Coronavirus has done it again. It has altered another aspect of our lives and caused us to rethink one more behavior—the way we grocery shop. The result is a new set of what I deem Coronavirus etiquette rules. When I began writing this column 25 years ago, it never occurred to me that grocery store etiquette would become a topic. But here I am writing to remind people how to conduct themselves while shopping for their daily bread.
During this pandemic, grocery stores have implemented new policies and procedures to protect their customers and employees. They are trying to ensure that everyone is following the recommended guidelines to prevent the further spread of Covid-19. For their part, stores have provided hand sanitizer and disinfecting wipes. They have posted signs and make periodic announcements reminding customers to social distance. They have marked their floors at checkout points to indicate where customers should stand. Others have gone a step further and redesigned their floor plan to create one-way traffic so customers do not find themselves passing too close to each other.

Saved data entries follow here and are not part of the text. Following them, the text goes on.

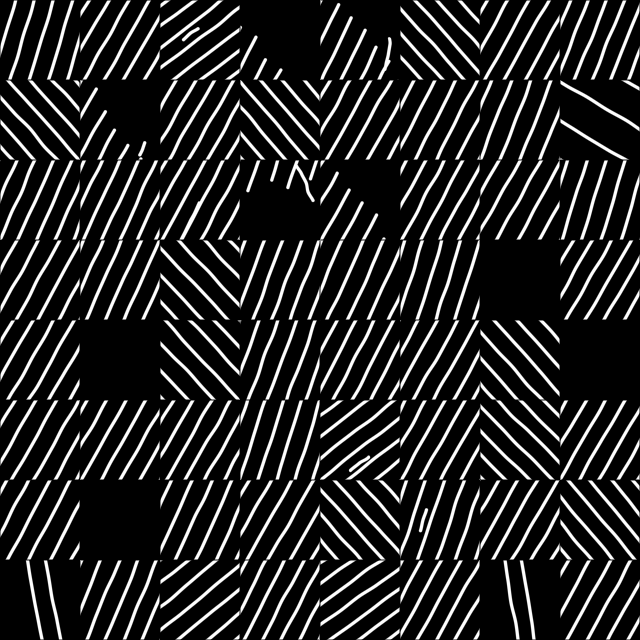
A WebGL 2 fragment shader for this pattern:

```glsl
#version 300 es
precision highp float;
// Eight by eight tiles of hand-drawn white hatching on black, some broken or empty.

uniform vec2 u_resolution;
out vec4 fragColor;

const float TILES = 8.0;
const float HALF_WIDTH = 0.0205;
const float SEAM = 0.006;
const float FAR = 2.0;
const vec3 INK = vec3(0.0);
const vec3 CHALK = vec3(0.995);

// Sine-free hash of a tile and a channel number.
float hash(vec2 cell, float channel) {
    vec3 q = fract(vec3(cell, channel) * vec3(0.1031, 0.1030, 0.0973) + 0.137);
    q += dot(q, q.yzx + 33.33);
    return fract((q.x + q.y) * q.z);
}

// Smooth one-dimensional noise from -1 to 1.
float wobble(float t, vec2 seed) {
    float i = floor(t);
    float f = fract(t);
    float blend = f * f * (3.0 - 2.0 * f);
    return 2.0 * mix(hash(seed, i + 40.0), hash(seed, i + 41.0), blend) - 1.0;
}

// Rotates a point so that x runs along a stroke and y runs across it.
vec2 strokeSpace(vec2 p, float degrees) {
    float a = radians(degrees);
    vec2 along = vec2(cos(a), sin(a));
    return vec2(dot(p, along), dot(p, vec2(-along.y, along.x)));
}

// Distance to a round-ended stroke lying between two points on the x axis.
float strokeDistance(vec2 q, float start, float end) {
    return length(vec2(max(max(start - q.x, q.x - end), 0.0), q.y));
}

// Distance to parallel strokes; cut shortens them, limit bounds their number.
float hatch(vec2 p, vec2 cell, float degrees, float gap, float cut, float limit) {
    vec2 q = strokeSpace(p, degrees);
    float phase = hash(cell, 3.0);
    float id = floor(q.y / gap - phase + 0.5);
    if (id < -limit || id >= limit) return FAR;

    vec2 seed = cell + vec2(id * 7.0, id * 3.0);
    q.y -= (id + phase) * gap;
    q.y += 0.010 * wobble(q.x * 3.5 + 9.0, seed);
    float end = cut + 0.16 * (hash(seed, 5.0) - 0.5) + 0.10 * id;
    bool keepLower = hash(cell, 6.0) < 0.4;
    float low = (cut < FAR && !keepLower) ? -end : -FAR;
    float high = (cut < FAR && keepLower) ? end : FAR;
    return strokeDistance(q, low, high);
}

// Distance to one short, uneven stroke near the edge of a tile.
float strayStroke(vec2 p, vec2 cell, float degrees) {
    vec2 center = 0.8 * vec2(hash(cell, 11.0), hash(cell, 12.0)) - 0.4;
    vec2 q = strokeSpace(p - center, degrees);
    q.y += 0.016 * wobble(q.x * 8.0 + 9.0, cell);
    float reach = mix(0.04, 0.28, hash(cell, 13.0));
    return strokeDistance(q, -reach, reach);
}

// Chooses the hatching of a tile and returns the distance to its strokes.
float tileDistance(vec2 p, vec2 cell) {
    float kind = hash(cell, 1.0);
    float lean = hash(cell, 2.0);
    float degrees = mix(60.0, 74.0, lean * lean);
    float gap = mix(0.205, 0.235, hash(cell, 4.0));
    float cut = FAR;
    float limit = 9.0;

    if (kind < 0.10) {                  // empty
        limit = 0.0;
    } else if (kind < 0.25) {           // broken hatching
        cut = mix(-0.25, 0.20, hash(cell, 7.0));
    } else if (kind < 0.32) {           // falling diagonals
        degrees = mix(130.0, 137.0, lean);
    } else if (kind < 0.35) {           // shallow rise
        degrees = mix(35.0, 40.0, lean);
    } else if (kind < 0.37) {           // wide shallow fall
        degrees = 149.0;
        gap = 0.42;
    } else if (kind < 0.43) {           // one or two steep strokes
        degrees = mix(97.0, 101.0, lean);
        limit = 1.0;
    }

    float d = hatch(p, cell, degrees, gap, cut, limit);
    bool broken = kind > 0.10 && kind < 0.25;
    if (hash(cell, 8.0) < (broken ? 0.45 : 0.08)) {
        float turn = broken ? 60.0 * hash(cell, 9.0) : 3.0;
        d = min(d, strayStroke(p, cell, degrees + turn));
    }
    return d;
}

void main() {
    vec2 grid = gl_FragCoord.xy / u_resolution * TILES;
    vec2 cell = floor(grid);
    vec2 p = fract(grid) - 0.5;
    float soft = 0.75 * TILES / min(u_resolution.x, u_resolution.y);

    float d = tileDistance(p, cell);
    float stroke = 1.0 - smoothstep(HALF_WIDTH - soft, HALF_WIDTH + soft, d);

    // Thin dark seam around each tile.
    float border = 0.5 - max(abs(p.x), abs(p.y));
    float inside = smoothstep(SEAM - 0.5 * soft, SEAM + 0.5 * soft, border);
    fragColor = vec4(mix(INK, CHALK, stroke * inside), 1.0);
}
```
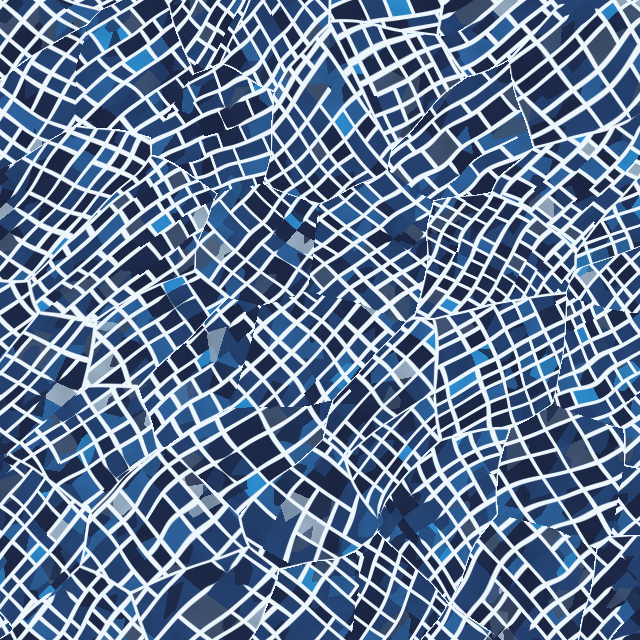
Reproduce this pattern procedurally as a three.js fragment shader.

```glsl
// Shattered diagonal mosaic: warped navy tiles with white grout and loose shards.
varying vec2 vUv;

const vec3 GROUT = vec3(0.93, 0.965, 0.985);
const vec3 NAVY = vec3(0.135, 0.235, 0.41);
const vec3 MIDNIGHT = vec3(0.105, 0.14, 0.25);
const vec3 SLATE = vec3(0.24, 0.31, 0.42);
const vec3 BLUE = vec3(0.17, 0.37, 0.59);
const vec3 BRIGHT = vec3(0.17, 0.53, 0.78);
const vec3 PALE = vec3(0.58, 0.66, 0.74);
const float SOFT = 0.0011; // half width of a smoothed edge

float hash(vec2 p) {
  vec3 q = fract(vec3(p.xyx) * 0.1031);
  q += dot(q, q.yzx + 33.33);
  return fract((q.x + q.y) * q.z);
}

vec2 hash2(vec2 p) {
  return vec2(hash(p), hash(p + vec2(37.0, 71.0)));
}

float noise(vec2 p) {
  vec2 i = floor(p);
  vec2 f = fract(p);
  f = f * f * (3.0 - 2.0 * f);
  float low = mix(hash(i), hash(i + vec2(1.0, 0.0)), f.x);
  float high = mix(hash(i + vec2(0.0, 1.0)), hash(i + 1.0), f.x);
  return mix(low, high, f.y);
}

vec2 warp(vec2 p, float frequency, float amount) {
  vec2 q = p * frequency;
  return p + amount * (vec2(noise(q + 11.0), noise(q + 53.0)) - 0.5);
}

vec2 rotate(vec2 p, float angle) {
  float c = cos(angle);
  float s = sin(angle);
  return vec2(c * p.x + s * p.y, c * p.y - s * p.x);
}

// Voronoi cell: xy = cell id, z = distance to its border.
vec3 voronoi(vec2 p) {
  vec2 base = floor(p);
  vec2 id = base;
  vec2 nearest = vec2(9.0);
  vec2 second = vec2(9.0);
  for (int y = -1; y <= 1; y++) {
    for (int x = -1; x <= 1; x++) {
      vec2 cell = base + vec2(float(x), float(y));
      vec2 r = cell + hash2(cell) - p;
      if (dot(r, r) < dot(nearest, nearest)) {
        second = nearest;
        nearest = r;
        id = cell;
      } else if (dot(r, r) < dot(second, second)) {
        second = r;
      }
    }
  }
  return vec3(id, dot(0.5 * (nearest + second), normalize(second - nearest)));
}

float edgeAt(float i, float seed) {
  return i + 0.45 * hash(vec2(i, seed));
}

// Uneven strips: x = strip index, y = distance to nearest edge, z = edge index.
vec3 strip(float x, float seed) {
  float i = floor(x);
  if (x < edgeAt(i, seed)) i -= 1.0;
  float lo = x - edgeAt(i, seed);
  float hi = edgeAt(i + 1.0, seed) - x;
  return vec3(i, min(lo, hi), lo < hi ? i : i + 1.0);
}

vec3 tileColor(float h) {
  if (h < 0.45) return mix(NAVY, BLUE, 0.25 * fract(h * 31.0));
  if (h < 0.77) return mix(MIDNIGHT, NAVY, 0.25 * fract(h * 47.0));
  if (h < 0.84) return SLATE;
  if (h < 0.96) return BLUE;
  return h < 0.985 ? BRIGHT : PALE;
}

float lineMask(float d, float halfWidth) {
  return 1.0 - smoothstep(halfWidth - SOFT, halfWidth + SOFT, d);
}

void main() {
  vec2 p = warp(warp(vUv, 4.0, 0.08), 17.0, 0.011);

  // Patches, each with its own direction, tile size and stagger
  vec3 patchCell = voronoi(rotate(p, 0.72) * vec2(5.0, 7.0) + 20.0);
  vec2 id = patchCell.xy;
  vec2 trait = hash2(id + 5.0);
  float seed = floor(hash(id + 9.0) * 200.0);
  vec2 pitch = vec2(mix(0.027, 0.055, trait.x * trait.x), mix(0.024, 0.034, trait.y));
  vec2 q = rotate(p, 0.72 + 0.5 * (hash(id + 13.0) - 0.5)) / pitch;

  // Tiles in rows and columns, with some joints left out
  vec3 row = strip(q.y, seed);
  float stagger = step(0.65, hash(id + 17.0));
  vec3 column = strip(q.x + stagger * hash(vec2(row.x, seed + 3.0)), seed + 7.0);
  float rowJoint = step(0.08, hash(vec2(row.z + seed, column.x)));
  float columnJoint = step(0.12, hash(vec2(column.z, row.x + seed + 31.0)));
  vec3 color = tileColor(hash(vec2(column.x + seed, row.x + 57.0)));

  // Angular shards lying across the tiles
  vec3 shard = voronoi(rotate(vUv, 0.95) * vec2(24.0, 42.0) + 60.0);
  float loose = step(0.8 - 0.25 * noise(vUv * 7.0 + 40.0), hash(shard.xy + 3.0));
  float shardTone = mix(0.2, 1.0, hash(shard.xy + 29.0));
  color = mix(color, tileColor(shardTone), 0.8 * loose);
  color *= 0.94 + 0.12 * noise(vUv * 40.0);

  // Grout of uneven width that breaks off in places
  float halfWidth = mix(0.0023, 0.0038, noise(vUv * 16.0 + 7.0));
  halfWidth *= mix(-0.5, 1.0, smoothstep(0.1, 0.22, noise(vUv * 11.0 + 90.0)));
  float grout = rowJoint * lineMask(row.y * pitch.y, halfWidth);
  grout = max(grout, columnJoint * lineMask(column.y * pitch.x, halfWidth));
  float border = step(0.4, hash(id + 23.0));
  grout = max(grout, border * lineMask(patchCell.z / 6.0, 0.7 * halfWidth));

  gl_FragColor = vec4(mix(color, GROUT, grout), 1.0);
}
```
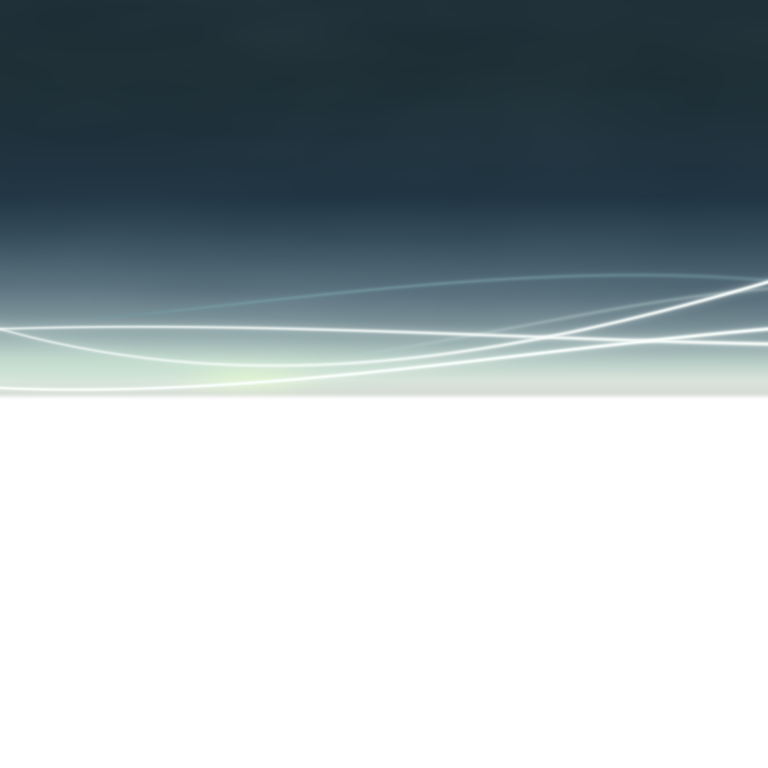
A Shadertoy shader for this background:

```glsl
// A dusky sky brightens down to a soft horizon above a plain white ground.
// The sky is a stack of blended colour stops with faint noise; the light
// trails are cubic curves drawn with Gaussian profiles.

#define HORIZON 0.484
#define HORIZON_BLUR 0.0050
#define TRAIL_WIDTH 0.0023
#define HALO_WIDTH 0.0075
#define HAZE_AMOUNT 0.018
#define SKY_TILT 0.020
#define GLOW_CENTER vec2(0.325, 0.506)
#define GLOW_SIZE vec2(0.075, 0.019)
#define GLOW_COLOR vec3(0.89, 0.97, 0.81)
#define MINT vec3(0.79, 0.91, 0.83)
#define TEAL vec3(0.46, 0.61, 0.64)

const int STOPS = 10;

// Each stop holds a colour and its height on the canvas.
const vec4 SKY[STOPS] = vec4[STOPS](
    vec4(0.84, 0.86, 0.84, 0.488),
    vec4(0.85, 0.89, 0.86, 0.505),
    vec4(0.75, 0.83, 0.80, 0.525),
    vec4(0.61, 0.70, 0.70, 0.551),
    vec4(0.47, 0.56, 0.59, 0.583),
    vec4(0.35, 0.44, 0.49, 0.622),
    vec4(0.20, 0.29, 0.345, 0.695),
    vec4(0.13, 0.21, 0.265, 0.745),
    vec4(0.12, 0.185, 0.21, 0.910),
    vec4(0.125, 0.19, 0.225, 1.000));

vec2 hashGradient(vec2 cell) {
    vec2 k = vec2(dot(cell, vec2(127.1, 311.7)), dot(cell, vec2(269.5, 183.3)));
    return fract(sin(k) * 43758.5) * 2.0 - 1.0;
}

float gradientNoise(vec2 p) {
    vec2 i = floor(p), f = fract(p);
    vec2 w = f * f * f * (f * (f * 6.0 - 15.0) + 10.0);
    vec2 e = vec2(0.0, 1.0);
    float low = mix(dot(hashGradient(i), f),
                    dot(hashGradient(i + e.yx), f - e.yx), w.x);
    float high = mix(dot(hashGradient(i + e), f - e),
                     dot(hashGradient(i + e.yy), f - e.yy), w.x);
    return mix(low, high, w.y);
}

vec3 skyColor(float height) {
    vec3 color = SKY[0].rgb;
    for (int i = 1; i < STOPS; i++) {
        float t = (height - SKY[i - 1].w) / (SKY[i].w - SKY[i - 1].w);
        color = mix(color, SKY[i].rgb, clamp(t, 0.0, 1.0));
    }
    return color;
}

// Cubic through four heights spaced evenly from the left to the right edge.
float curveHeight(float x, vec4 h) {
    float u = 3.0 * x, a = u - 1.0, b = u - 2.0, c = u - 3.0;
    return dot(h, vec4(-a * b * c / 6.0, u * b * c / 2.0,
                       -u * a * c / 2.0, u * a * b / 6.0));
}

float gaussian(float d, float width) {
    return exp(-d * d / (width * width));
}

// Lays a bright core and a dim halo over the colour beneath.
vec3 addTrail(vec3 base, vec2 uv, vec4 heights, vec3 tint, float strength) {
    float d = uv.y - curveHeight(uv.x, heights);
    float width = max(TRAIL_WIDTH * mix(0.9, 1.3, uv.x), 0.7 / iResolution.y);
    float light = 0.85 * gaussian(d, width) + 0.15 * gaussian(d, HALO_WIDTH);
    return mix(base, tint, strength * light);
}

void mainImage(out vec4 fragColor, in vec2 fragCoord) {
    vec2 uv = fragCoord / iResolution.xy;

    // Sky, a little brighter on the left, with streaky haze
    float band = smoothstep(0.50, 0.58, uv.y) * (1.0 - smoothstep(0.62, 0.74, uv.y));
    vec3 color = skyColor(uv.y + SKY_TILT * (uv.x - 0.5) * band);
    float haze = gradientNoise(uv * vec2(5.0, 9.0))
               + 0.5 * gradientNoise(uv * vec2(9.0, 30.0) + 7.0);
    color += HAZE_AMOUNT * haze * smoothstep(0.49, 0.60, uv.y);

    // Mint wash and warm glow near the horizon
    float wash = gaussian(uv.y - 0.522, 0.026) * (1.0 - smoothstep(0.25, 0.75, uv.x));
    color = mix(color, MINT, 0.45 * wash);
    vec2 g = (uv - GLOW_CENTER) / GLOW_SIZE;
    color = mix(color, GLOW_COLOR, 0.65 * exp(-dot(g, g)));

    // Faint teal arcs
    float arcFade = smoothstep(0.02, 0.30, uv.x) * mix(1.0, 0.65, uv.x);
    color = addTrail(color, uv, vec4(0.573, 0.607, 0.637, 0.635), TEAL, 0.75 * arcFade);
    float veilFade = smoothstep(0.36, 0.60, uv.x);
    color = addTrail(color, uv, vec4(0.550, 0.523, 0.573, 0.624),
                     vec3(0.74, 0.82, 0.82), 0.38 * veilFade);

    // Bright crossing trails
    vec3 white = vec3(0.98, 1.0, 0.99);
    color = addTrail(color, uv, vec4(0.5716, 0.5729, 0.5625, 0.5521), white,
                     mix(0.68, 0.92, uv.x));
    color = addTrail(color, uv, vec4(0.5716, 0.5241, 0.5527, 0.6328), white,
                     mix(0.60, 0.95, uv.x));
    color = addTrail(color, uv, vec4(0.4948, 0.5020, 0.5358, 0.5716), white, 0.95);

    // White ground below a blurred edge
    float blur = max(HORIZON_BLUR, 1.0 / iResolution.y);
    float sky = smoothstep(HORIZON - blur, HORIZON + blur, uv.y);
    fragColor = vec4(mix(vec3(1.0), color, sky), 1.0);
}
```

With stores doing their part, it’s time for the shopping public to do theirs. Most people are following the rules. As always there are exceptions. Those few are making it risky for others.
There are etiquette rules that everyone needs to follow in order not to be the jerk at the supermarket. Etiquette means exhibiting a strong moral code of conduct as well as being respectful and courteous towards others. As we struggle to get through this difficult time, you can do your part.
Wear a mask. It can be uncomfortable, but it’s fast becoming a fashion accessory. Who would have thought? You might as well invest in more than one mask as this pandemic is most likely to be with us for a while. Why not have a little fun with it? As a reminder: you wear a mask to protect others, not yourself. Let’s all put one on.
Follow the signs. Pay attention to where you should stand. There may be places other than checkout lines where you need to keep physical distance. Respect those one-way paths.
Minimize your shopping trips. Although our governor has lifted the stay-at-home order for all but special cases, limit your visits. By doing so you can cut down on the chances of spreading the virus. Your pocketbook will thank you. You’ll plan more thoughtfully and learn to shop for only what you need.
Don’t be a hoarder. I will never look at a roll of toilet paper the same way again. It will forever be a reminder of Covid-19. Granted, some items are still scarce. Most stores have set limits on those high-demand items. Take only what you need. Leave some for other people. There will always be food on the shelves. And yes, toilet paper.
Watch where you put your hands. Some experts warn that the virus can live on certain surfaces for some time. Others disagree. Why take a chance? We know so little about this disease. Make it a habit to touch only what you plan to buy. It’s not necessary to handle five tomatoes before you settle on the one you want.
Properly dispose of gloves and wipes. The ground outside the store is not the place to toss them. Someone has to clean up after you. If you can’t find a trash can, take items home to discard them.
Shop mindfully. You may think you are invincible, but not everyone is. We continually hear that we are all in this together. Think of others; not just yourself.
Lydia Ramsey is a Savannah-based business etiquette expert. She has traveled across the US and as far away as India and Dubai. Now she can now come to you virtually to offer her wisdom. Contact her at 912-604-0080 or visit her website: LydiaRamsey.com to learn how her virtual presentations and workshops can help you and your employees add the polish that builds profits, especially during tough times